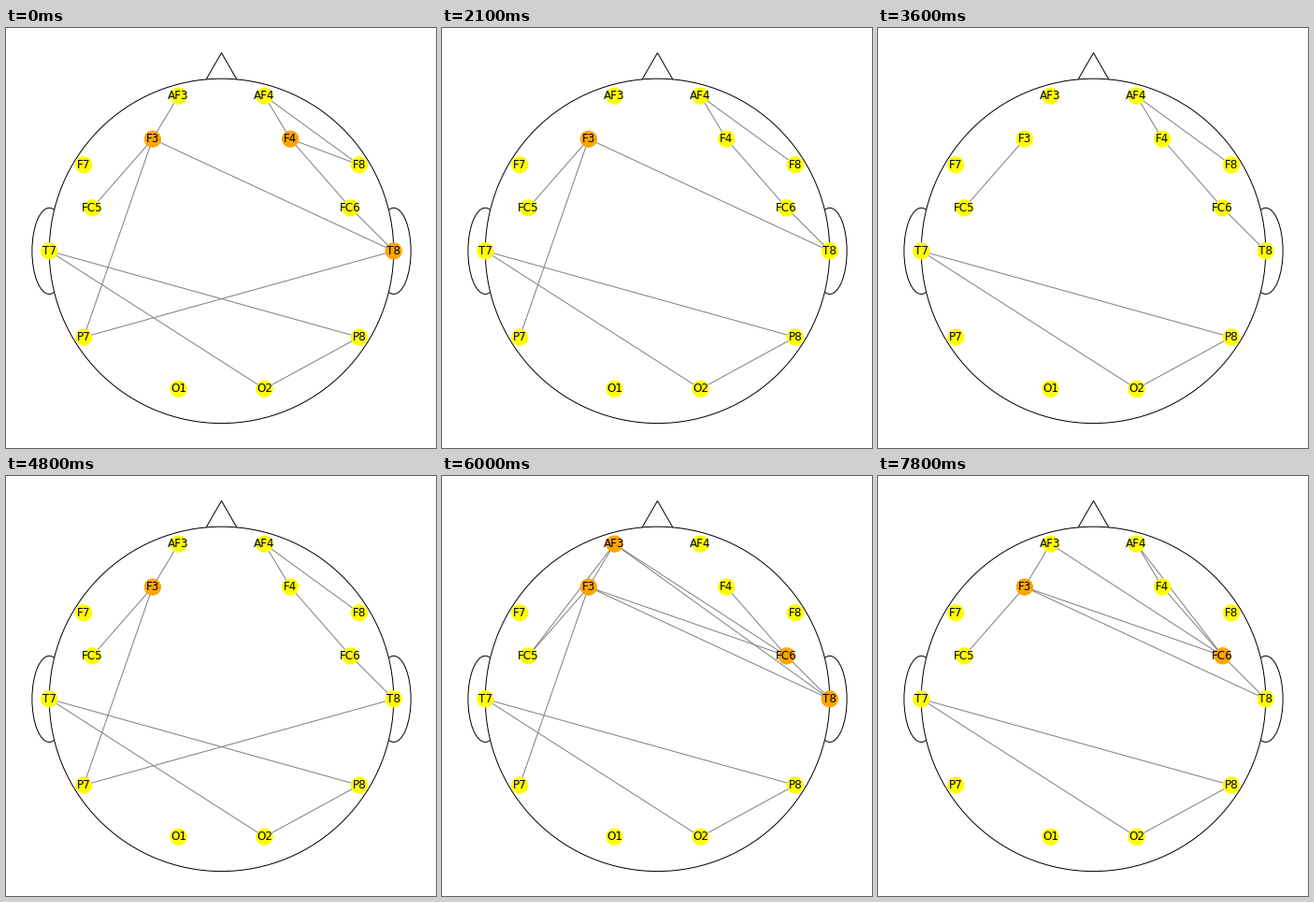
Recreate the animation shown at these times as a matplotlib script. Size 460 by 449 pixels, loop 8000 ms.

```python
import numpy as np
import matplotlib.pyplot as plt
from matplotlib.animation import FuncAnimation
from matplotlib.collections import LineCollection
from matplotlib.patches import Circle, Ellipse, RegularPolygon

W, H, DPI = 460, 449, 72
CX, CY, R = 230.5, 238.4, 184.2      # head centre and radius in pixels
LOOP, STEP = 8000, 100               # ms
HUB_DEGREE = 3

# Right half of the montage; the left half mirrors it.
RIGHT = {"AF4": (.25, .9), "F4": (.4, .65), "F8": (.8, .5), "FC6": (.75, .25),
         "T8": (1, 0), "P8": (.8, -.5), "O2": (.25, -.8)}
LEFT_NAME = {"AF4": "AF3", "F4": "F3", "F8": "F7", "FC6": "FC5",
             "T8": "T7", "P8": "P7", "O2": "O1"}
POS = dict(RIGHT)
POS.update({LEFT_NAME[n]: (-x, y) for n, (x, y) in RIGHT.items()})
NAMES = list(POS)

START = ("AF3-F3 F3-FC5 F3-P7 F3-T8 AF4-F4 AF4-F8 F4-F8 F4-FC6 FC6-T8 "
         "P7-T8 T7-P8 T7-O2 P8-O2")

# Links switched on or off at each time (ms).
TOGGLES = {
    300: "F3-T8",
    600: "F4-T8",
    900: "F4-T8 F4-F8",
    1200: "F3-T8 P7-O1 P7-T8 F4-F8",
    1500: "P7-O1 F3-T8 F4-T8",
    2100: "AF3-F3 F3-T8 F4-T8 F4-F8",
    2400: "AF3-F3",
    3000: "AF3-F3 F4-T8",
    3300: "F3-P7",
    3600: "F3-T8 F4-T8",
    4200: "AF3-F3 F3-P7 P7-T8 F4-T8 AF4-F8",
    4500: "AF4-F8",
    4800: "F4-T8",
    5100: "P7-T8 AF4-F8 F3-T8",
    5400: "P7-T8 AF4-F4 AF3-FC6",
    5700: "P7-T8 AF3-T8",
    6000: "AF3-FC5 F3-FC6",
    6300: "AF4-F4 AF4-FC6 AF3-AF4",
    6600: "F3-P7",
    6900: "FC5-T8",
    7200: "FC5-T8 AF3-FC5",
    7500: "AF3-AF4",
    7800: "AF3-T8",
}


def links_at(ms):
    links = set(START.split())
    for when, names in TOGGLES.items():
        if when <= ms:
            links ^= set(names.split())
    return [link.split("-") for link in sorted(links)]


# The small surplus keeps the pixel size from rounding down.
fig = plt.figure(figsize=((W + .01) / DPI, (H + .01) / DPI), dpi=DPI,
                 facecolor="white")
ax = fig.add_axes([0, 0, 1, 1])
ax.set_xlim(-CX / R, (W - CX) / R)
ax.set_ylim((CY - H) / R, CY / R)
ax.axis("off")

outline = dict(facecolor="white", edgecolor="black", linewidth=1)
for side in (-1, 1):
    ax.add_patch(Ellipse((side, 0), .2, .5, zorder=0, **outline))
ax.add_patch(RegularPolygon((0, 1), 3, radius=.15, zorder=0, **outline))
ax.add_patch(Circle((0, 0), 1, zorder=1, **outline))

edges = LineCollection([], colors="gray", linewidths=1, zorder=2)
ax.add_collection(edges, autolim=False)
nodes = ax.scatter(*np.array([POS[n] for n in NAMES]).T, s=300,
                   c="yellow", linewidths=1, zorder=3)
for name in NAMES:
    ax.text(*POS[name], name, family="DejaVu Sans", size=12,
            ha="center", va="center", zorder=4)


def draw(frame):
    links = links_at(frame * STEP)
    edges.set_segments([(POS[a], POS[b]) for a, b in links])
    degree = {n: sum(n in link for link in links) for n in NAMES}
    colors = ["orange" if degree[n] >= HUB_DEGREE else "yellow" for n in NAMES]
    nodes.set_facecolor(colors)
    nodes.set_edgecolor(colors)
    return edges, nodes


anim = FuncAnimation(fig, draw, frames=LOOP // STEP, interval=STEP,
                     repeat=True, repeat_delay=0)
plt.show()
```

**Exercise:** Search the records for the word "matplotlib" and return every line that holds it.

**Exercise result:**
Recreate the animation shown at these times as a matplotlib script. Size 460 by 449 pixels, loop 8000 ms.
import matplotlib.pyplot as plt
from matplotlib.animation import FuncAnimation
from matplotlib.collections import LineCollection
from matplotlib.patches import Circle, Ellipse, RegularPolygon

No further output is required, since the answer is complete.